Donald Trump Wants His Name To Be Disremembered
Entrepreneur, realty show icon and presidential candidate, Donald Trump, usually wants everyone to know his name. But there’s an exception to every rule. Trump Entertainment Resorts Inc. filed for Chapter 11 bankruptcy protection on September 9, 2014. Trump Entertainment has a license from Trump’s licensing company to use Trump’s trademarks. Prior to the bankruptcy, Trump’s licensing company had filed suit to revoke the license because the alleged mismanagement of the Trump Entertainment’s casinos were reducing the value of the Trump trademarks. Trump’s licensing company asked the bankruptcy court to lift the automatic stay to allow it to proceed with the lawsuit. The parties eventually settled. The debtors were allowed to keep using Trump’s name on one of the casinos.

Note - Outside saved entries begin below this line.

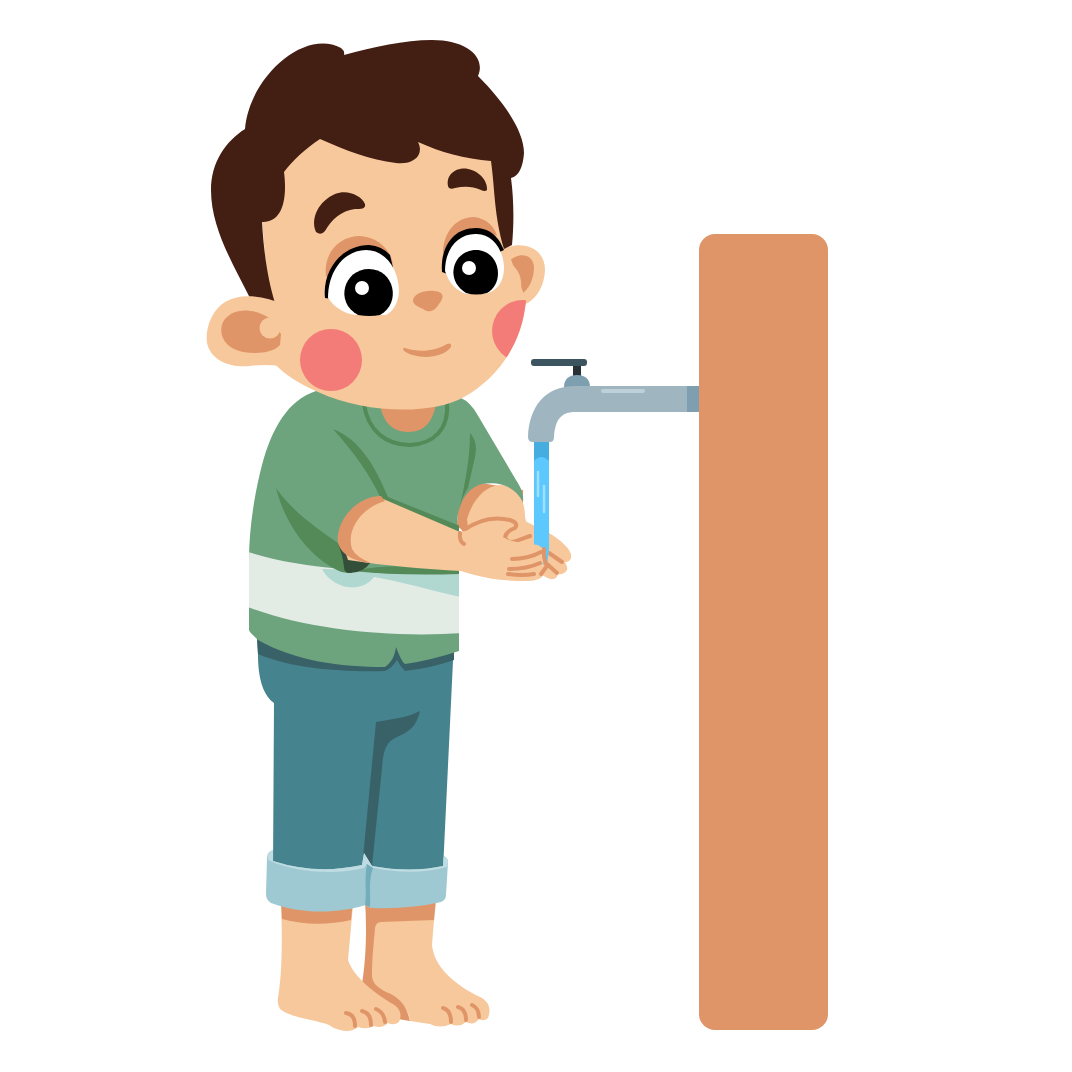
<!DOCTYPE html>
<html lang="en">
<head>
<meta charset="utf-8">
<title>Boy washing his hands</title>
<style>
:root{
  --skin:#f7c89b; --skin-shade:#df9568; --blush:#f37b78; --hair:#431e13;
  --shirt:#6da47d; --shirt-shade:#548958; --shirt-dark:#334f39;
  --band:#e2ece5; --band-shade:#b0d8d1;
  --jeans:#45838e; --jeans-shade:#396168; --cuff:#9fc9d2; --cuff-light:#bfdce2; --cuff-shade:#72adb9;
  --metal:#9fb6c1; --metal-shade:#7d9fb0; --metal-light:#bfd1d8; --handle:#3c545f; --stem:#263238;
  --water:#5cc8fe; --water-deep:#46ade0; --water-light:#9ee0ff;
}
html,body{margin:0;background:#fff;overflow:hidden}
svg{display:block;width:1072px;height:1072px}
.skin{fill:var(--skin)} .skin-shade{fill:var(--skin-shade)} .hair{fill:var(--hair)}
.crease{fill:none;stroke:var(--skin-shade);stroke-width:4;stroke-linecap:round;stroke-linejoin:round}
.shirt{fill:var(--shirt)} .shirt-shade{fill:var(--shirt-shade)} .shirt-dark{fill:var(--shirt-dark)}
.jeans{fill:var(--jeans)} .jeans-shade{fill:var(--jeans-shade)}
.cuff{fill:var(--cuff)} .cuff-light{fill:var(--cuff-light)} .cuff-shade{fill:var(--cuff-shade)}
.metal{fill:var(--metal)} .metal-shade{fill:var(--metal-shade)} .metal-light{fill:var(--metal-light)}
.blush{fill:var(--blush)} .white{fill:#fff}
</style>
</head>
<body>
<svg viewBox="0 0 1072 1072" role="img" aria-label="A barefoot boy washing his hands under a tap">
<defs>
  <path id="shirt-shape" d="M316 391C288 400 272 428 262 465C254 496 249 530 249 560L249 630C250 633 254 636 258 640C295 661 340 667 385 667C392 662 395 655 396 647C399 655 402 662 405 664Q432 660 459 651V520L523 502L523 490C510 470 484 424 477 414Q470 402 461 398Z"/>
  <clipPath id="shirt-clip"><use href="#shirt-shape"/></clipPath>
  <path id="face-shape" d="M262 220L284 150L320 125H420L495 150C497 185 500 220 506 246L526 300C522 348 494 380 464 397C432 415 366 414 318 392C298 383 285 375 275 364L268 290Z"/>
  <clipPath id="face-clip"><use href="#face-shape"/></clipPath>
</defs>

<rect id="post" class="skin-shade" x="699" y="234" width="129" height="796" rx="16"/>

<g id="tap">
  <path fill="var(--stem)" d="M573 364h8v14h-8z"/>
  <rect x="531" y="359" width="56" height="7" rx="3" fill="var(--handle)"/>
  <path class="metal-shade" d="M564 387C564 379 569 375 577 375S590 379 590 387Z"/>
  <path class="metal" d="M699 386H575C545 386 529 407 528 437Q528 442 533 442H550Q554 442 554 437C555 420 561 412 575 412H699Z"/>
  <path class="metal-shade" d="M687 386h12v26h-12z"/>
  <rect class="metal-light" x="601" y="389" width="44" height="4" rx="2"/>
</g>

<g id="legs">
  <path class="skin-shade" d="M365 900H436L434 921L378 924L380 976C396 991 405 1000 410 1021L398 1019L362 984C366 960 367 930 365 900Z"/>
  <path class="skin" d="M434 920L432 945C434 967 455 985 480 997C490 1002 491 1010 488 1018Q484 1022 479 1019Q474 1026 466 1022Q459 1028 451 1024Q440 1029 430 1024L410 1021C407 1004 397 996 386 992C377 987 372 983 372 975C372 957 374 941 375 928Q376 922 381 922Z"/>
  <path class="skin" d="M281 905H353L348 960C353 975 370 990 391 1003C401 1008 402 1015 399 1022Q394 1026 388 1023Q382 1029 374 1026Q367 1030 358 1027Q351 1033 340 1030Q334 1029 329 1025C313 1019 291 1018 280 1009Q277 1004 278 998C281 980 283 950 281 905Z"/>
  <path class="skin-shade" d="M281 900H353L351 920Q315 928 282 919Z"/>
  <g id="toes" class="crease">
    <path d="M346 1013Q355 1014 355 1026M362 1011Q371 1013 371 1025M376 1009Q384 1012 385 1022"/>
    <path d="M443 1008Q451 1010 451 1022M458 1007Q466 1009 466 1020M472 1005Q479 1008 479 1017"/>
  </g>
</g>

<g id="jeans">
  <path class="jeans" d="M257 635L258 655C258 680 264 696 274 703L273 870H366L368 860L375 870H443L454 640Z"/>
  <path class="jeans-shade" d="M257 638L258 654C294 669 340 672 385 671Q392 668 397 660Q400 666 405 671Q431 668 454 660V640Z"/>
  <path class="jeans-shade" d="M376 722C392 719 407 718 420 711C416 728 408 732 397 737C385 742 383 753 382 768L372 866L363 858Z"/>
</g>

<g id="cuffs">
  <path class="cuff" d="M273 850Q267 852 267 858L266 894Q266 900 271 903C300 914 337 914 366 905Q368 908 373 908Q412 909 441 902Q446 900 446 895L448 862Q448 858 444 856L443 866Q410 873 372 866L364 853L362 865Q316 875 273 861Z"/>
  <path class="cuff-light" d="M273 850Q267 852 268 860C295 873 336 875 364 868L367 864Q370 868 374 868Q414 876 447 867L448 862Q448 858 444 856L443 866Q410 873 372 866L364 853L362 865Q316 875 273 861Z"/>
  <path class="cuff-shade" d="M367 864L373 868C368 881 371 894 370 907L365 905C367 892 364 878 367 864Z"/>
</g>

<g id="far-arm">
  <path class="skin-shade" d="M457 526L458 500L475 482L523 490V550L480 545Z"/>
  <path class="skin" d="M467 519C473 499 486 485 501 485C515 486 525 497 525 517L532 545L490 540L468 528Z"/>
</g>

<g id="shirt">
  <path class="shirt" d="M316 391C288 400 272 428 262 465C254 496 249 530 249 560L249 630C250 633 254 636 258 640C295 661 340 667 385 667C392 662 395 655 396 647C399 655 402 662 405 664Q432 660 459 651V573L457 522C458 503 468 487 482 484C501 481 515 487 523 502C524 493 520 486 516 480L477 414Q470 402 461 398Z"/>
  <g clip-path="url(#shirt-clip)">
    <path fill="var(--band)" d="M245 551C307 572 390 573 458 572L463 633C391 638 306 630 245 606Z"/>
    <path fill="var(--band-shade)" d="M322 569C332 588 360 595 374 577C403 582 430 590 460 597V572Z"/>
    <path class="shirt-shade" d="M276 488C292 511 315 527 341 545L352 573Q344 573 339 571C310 557 286 527 276 488Z"/>
    <path class="shirt-shade" d="M333 429C359 439 374 464 388 497L470 530L456 535L381 499C370 474 354 453 333 429Z"/>
    <path class="shirt-shade" d="M470 433C476 440 477 447 475 457L468 488Q460 499 458 520L457 527C459 504 470 471 470 433Z"/>
    <path class="shirt-shade" d="M352 571Q390 562 459 570V574Q400 576 352 571Z"/>
    <path class="shirt-dark" d="M338 544C350 560 362 563 371 562Q363 573 350 573Q344 573 344 567Q343 556 338 544Z"/>
  </g>
  <path class="skin-shade" d="M380 404C383 424 394 432 409 432Q431 432 436 404Z"/>
  <path fill="none" stroke="var(--shirt-shade)" stroke-width="4" d="M364 404C368 431 386 445 410 445C433 444 449 430 447 403"/>
</g>

<g id="head">
  <path id="right-ear" class="skin" d="M503 249C523 240 545 248 545 270C544 291 532 304 516 308Z"/>
  <path class="skin-shade" d="M509 262C517 252 533 253 534 267C534 280 528 291 520 295C523 281 521 271 509 262Z"/>
  <use href="#face-shape" class="skin"/>
  <g id="blush" class="blush" clip-path="url(#face-clip)">
    <circle cx="331" cy="360" r="31"/>
    <circle cx="523" cy="331" r="31"/>
  </g>
  <path id="hair" class="hair" d="M275 303L250 298C233 264 211 228 211 190C211 162 226 141 245 129C249 78 304 28 341 48Q345 51 344 55C374 47 404 40 432 40C468 40 486 58 478 76C506 104 524 132 524 153C523 167 519 176 511 178C514 200 514 225 512 245L504 249C494 216 495 190 491 161C465 159 440 152 418 142C425 156 412 165 396 163C370 160 345 150 320 139C305 149 293 160 284 172C288 204 280 223 262 222C264 255 268 280 275 303Z"/>
  <g id="left-ear">
    <path class="skin" d="M285 305C262 295 240 293 225 302C212 310 205 328 207 343C211 362 233 368 250 366Q265 364 280 366Z"/>
    <path class="skin-shade" d="M269 318C252 307 231 308 223 322C217 336 227 349 243 352C257 354 273 353 280 345L281 334Z"/>
    <circle class="skin" cx="270" cy="328" r="10.5"/>
    <path class="skin" d="M270 317L290 310V340L280 330Z"/>
  </g>
  <g id="brows" class="hair">
    <path d="M316 232C310 218 319 201 335 194C347 189 361 195 365 204C366 209 361 209 355 209C341 211 332 219 325 231Q321 236 316 232Z"/>
    <path d="M448 186C446 173 458 167 468 169C480 171 488 182 487 190Q485 192 481 190C472 186 464 186 455 188Q449 190 448 186Z"/>
  </g>
  <g id="left-eye">
    <path class="skin-shade" d="M326 277C323 253 339 236 360 236C379 237 393 252 393 267Q365 240 326 277Z"/>
    <path d="M325 298C322 270 342 245 369 245Q382 246 390 255L393 268L340 300Z"/>
    <path class="white" d="M328 298C328 269 346 250 366 250C386 250 399 270 399 292C398 304 393 311 386 315H358C346 315 335 308 328 298Z"/>
    <path d="M358 315C334 302 344 269 369 269C394 269 402 303 380 315Q370 317 358 315Z"/>
    <circle class="white" cx="362" cy="288" r="7"/>
  </g>
  <g id="right-eye">
    <path class="skin-shade" d="M443 254C443 231 457 217 474 217C486 218 495 227 497 236Q467 220 443 254Z"/>
    <path d="M442 272C440 246 454 228 476 228Q491 228 500 242L504 250L450 275Z"/>
    <path class="white" d="M445 271C445 249 458 234 475 234C493 233 504 251 504 268C504 282 497 291 485 294H467C456 291 449 283 445 271Z"/>
    <path d="M466 293C444 280 453 250 476 250C499 250 506 282 487 293Q476 296 466 293Z"/>
    <circle class="white" cx="469" cy="268" r="7"/>
  </g>
  <path id="nose" class="skin-shade" d="M413 301C413 294 424 290 434 291C445 292 444 298 439 304C434 312 429 313 423 309Q413 305 413 301Z"/>
  <path id="mouth" class="skin-shade" d="M405 348C420 353 435 351 447 344Q452 342 451 347C441 360 415 359 404 351Q402 347 405 348Z"/>
</g>

<g id="hands">
  <path class="skin" d="M466 531C482 515 507 519 521 519L549 533C564 542 573 552 571 558Q570 562 565 562Q570 570 564 573Q561 575 558 574Q557 580 550 579L535 572L470 560Z"/>
  <path class="crease" d="M464 530C478 520 494 516 510 520Q519 523 515 528Q505 532 505 538Q508 544 516 541L530 536"/>
  <path class="crease" d="M549 553L562 562M547 564L557 573"/>
  <path id="water-stream" fill="var(--water)" d="M534 442H549V549L547 566Q534 560 534 548Z"/>
  <path fill="var(--water-deep)" d="M534 442H549V461Q541 453 534 461Z"/>
  <path fill="none" stroke="var(--water-light)" stroke-width="2.5" stroke-linecap="round" d="M538 472V496M544 486V512"/>
  <path id="near-arm" class="skin" d="M381 498L460 532C470 530 480 528 489 529C501 536 508 541 517 542L538 545Q544 548 544 553Q548 560 542 564Q549 569 544 574Q541 581 528 581C504 581 485 579 461 571C425 569 386 566 348 560C338 532 350 498 381 498Z"/>
  <path class="skin-shade" d="M381 496C360 496 343 514 339 530C336 541 338 546 343 552Q351 561 371 563Q356 557 352 549C346 530 361 508 385 501Z"/>
  <path class="crease" d="M460 533Q459 541 464 544M512 559Q528 559 541 552M509 569Q527 569 540 563M508 574Q522 576 534 574"/>
  <path class="crease" d="M544 549Q543 558 547 566L541 574"/>
</g>
</svg>
</body>
</html>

TAKE AWAY: This item is rich with take aways. First, this is a good example of the protections an intellectual property holding company can give the savvy business owner. By having the holding company own the trademarks and then license them out, the trademarks aren’t assets of a bankruptcy estate or vulnerable to execution to satisfy a judgment. Second, the licensing company was able to use quality control as a basis for cancelling its license due to the poor quality of the licensee’s business. Third, the licensing company can continue to license to others without fear that the value of the license will be compromised by a company that’s circling the drain. This last point doesn’t come up directly in this news item but it’s worth bringing up. Many intellectual property licenses identify the filing of a bankruptcy or bad financial condition as an event of default. These default events are unenforceable in bankruptcy.
CONSUMERS CAN’T CONFUSE A FICTIONAL PRODUCT WITH A REAL ONE
The Seventh Circuit Court of Appeals affirmed the dismissal of a trademark infringement suit brought by Fortes Grand Corporation against Warner Brothers. Fortres Grand alleged that the hacking software in the Batman movie, “The Dark Knight Rises” described as ‘clean slate’ caused customer confusion with its trademark “Clean Slate” for its security program. The real problem here is the assumption on Fortes Grand’s part that the consuming public can’t tell the difference between the description of a fictional software program and a real software program.
TAKE AWAY: Trademark infringement that causes customer confusion can devastate sales and reputation. But, when bringing suit, the realities of a situation should be part of the analysis. For instance, the use of a word in its descriptive sense is not automatically an infringement of a trademark that incorporates that descriptive mark. And a fictional software program is not likely to be confused with a real one.
BEASTIE BOYS SLAY MONSTER
No, this isn’t the title of the next superhero movie or video game. It’s a copyright and trademark case. Monster Energy Co. used portions of five Beastie Boys songs in a promotional video without permission. The employee who created the video testified that he had no background in music licensing. He admitted that no one at Monster tried to contact the Beastie Boys to get permission to use the songs. A jury returned a verdict against Monster for copyright infringement and trademark infringement. The court denied Monster’s motion to set aside the verdict in the amount of $1 million in actual damages and $1.2 million in statutory damages stating, “[a]s the Beastie Boys’ counsel noted in closing argument, Monster, at the time, did not perform any training of employees related to the use of copyrighted or trademarked content; it therefore left [the Monster employee] to his own devices in producing the video.”
TAKE AWAY: The operative question is: Would the outcome have been different if the employee had been properly trained to conduct due diligence and get licenses? Had the proper due diligence been done and permissions obtained, Monster would never have been sued in the first place. Best practices manuals can help. But nothing can substitute for holding training sessions that explain the law and the process for proper licensing. Any business that needs or wants to use someone else’s content, including photos, articles, blog entries, drawings, etc. should remember the lesson learned by Monster (hopefully). On an interesting side note, Monster is infamous for aggressively protecting its own trademark. It has probably filed more oppositions to trademark registrations than any other company.
To discuss how these issues apply to your company contact:
Beverly A. Berneman (312)696-1221, email@example.com